◆ **What you have to do**
Your copy of the lines below must match them exactly and contain no images.

◆ **Dataset extract**
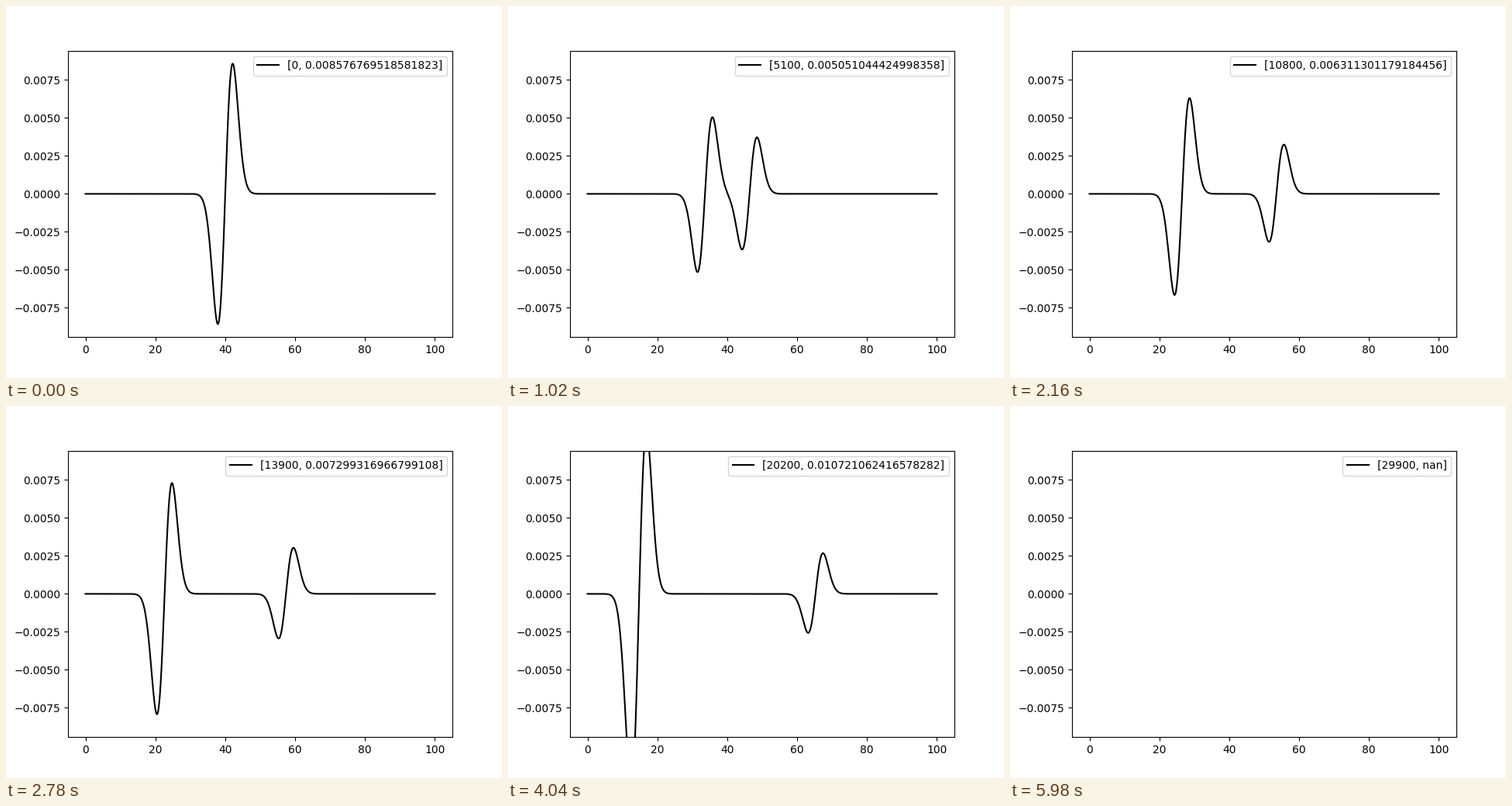
Animation, 640 px wide and 480 px high, one loop 6000 ms. Source, as a matplotlib script:

```python
import numpy as np
import matplotlib.pyplot as plt
from matplotlib.animation import FuncAnimation

FRAMES = 300
INTERVAL = 20          # ms
STEPS = 100            # solver steps per frame
C_DT = 0.00125         # distance travelled per step
DR = 0.1
R0, WIDTH, AMP = 40, 3, 0.03
LAG = 0.1              # delay of the ingoing pulse's trailing side
BLOWUP = 21000         # step at which the solution diverges

r = DR * np.arange(1001)
radius = np.maximum(r, DR)


def pulse(s):
    """r * u at rest: derivative of a Gaussian, weighted by radius."""
    x = s - R0
    return s * AMP * 2 * x / WIDTH**2 * np.exp(-(x / WIDTH) ** 2)


def solution(n):
    """Ingoing and outgoing halves of a spherical wave."""
    if n >= BLOWUP:
        return np.full_like(r, np.nan)
    d = C_DT * n
    trailing = 1 / (1 + np.exp(R0 - r - d))
    inner = radius - LAG * np.log(1 + d / radius) * trailing
    ingoing = pulse(inner + d) / inner
    outgoing = pulse(radius - d) / radius
    return (ingoing + outgoing) / 2


start = solution(0)
fig, ax = plt.subplots(figsize=(6.4, 4.8), dpi=100)
line, = ax.plot(r, start, color="black", label="[0, 0]")
lim = 1.1 * start.max()
ax.set_xlim(-5, 105)
ax.set_ylim(-lim, lim)
label = ax.legend(loc="upper right").get_texts()[0]


def update(i):
    n = i * STEPS
    u = solution(n)
    line.set_ydata(u)
    label.set_text(f"[{n}, {float(u.max())}]")
    return line, label


anim = FuncAnimation(fig, update, frames=FRAMES, interval=INTERVAL,
                     repeat=True, repeat_delay=0, blit=False)
plt.show()
```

◆ **Exercise result**
Animation, 640 px wide and 480 px high, one loop 6000 ms. Source, as a matplotlib script:

```python
import numpy as np
import matplotlib.pyplot as plt
from matplotlib.animation import FuncAnimation

FRAMES = 300
INTERVAL = 20          # ms
STEPS = 100            # solver steps per frame
C_DT = 0.00125         # distance travelled per step
DR = 0.1
R0, WIDTH, AMP = 40, 3, 0.03
LAG = 0.1              # delay of the ingoing pulse's trailing side
BLOWUP = 21000         # step at which the solution diverges

r = DR * np.arange(1001)
radius = np.maximum(r, DR)


def pulse(s):
    """r * u at rest: derivative of a Gaussian, weighted by radius."""
    x = s - R0
    return s * AMP * 2 * x / WIDTH**2 * np.exp(-(x / WIDTH) ** 2)


def solution(n):
    """Ingoing and outgoing halves of a spherical wave."""
    if n >= BLOWUP:
        return np.full_like(r, np.nan)
    d = C_DT * n
    trailing = 1 / (1 + np.exp(R0 - r - d))
    inner = radius - LAG * np.log(1 + d / radius) * trailing
    ingoing = pulse(inner + d) / inner
    outgoing = pulse(radius - d) / radius
    return (ingoing + outgoing) / 2


start = solution(0)
fig, ax = plt.subplots(figsize=(6.4, 4.8), dpi=100)
line, = ax.plot(r, start, color="black", label="[0, 0]")
lim = 1.1 * start.max()
ax.set_xlim(-5, 105)
ax.set_ylim(-lim, lim)
label = ax.legend(loc="upper right").get_texts()[0]


def update(i):
    n = i * STEPS
    u = solution(n)
    line.set_ydata(u)
    label.set_text(f"[{n}, {float(u.max())}]")
    return line, label


anim = FuncAnimation(fig, update, frames=FRAMES, interval=INTERVAL,
                     repeat=True, repeat_delay=0, blit=False)
plt.show()
```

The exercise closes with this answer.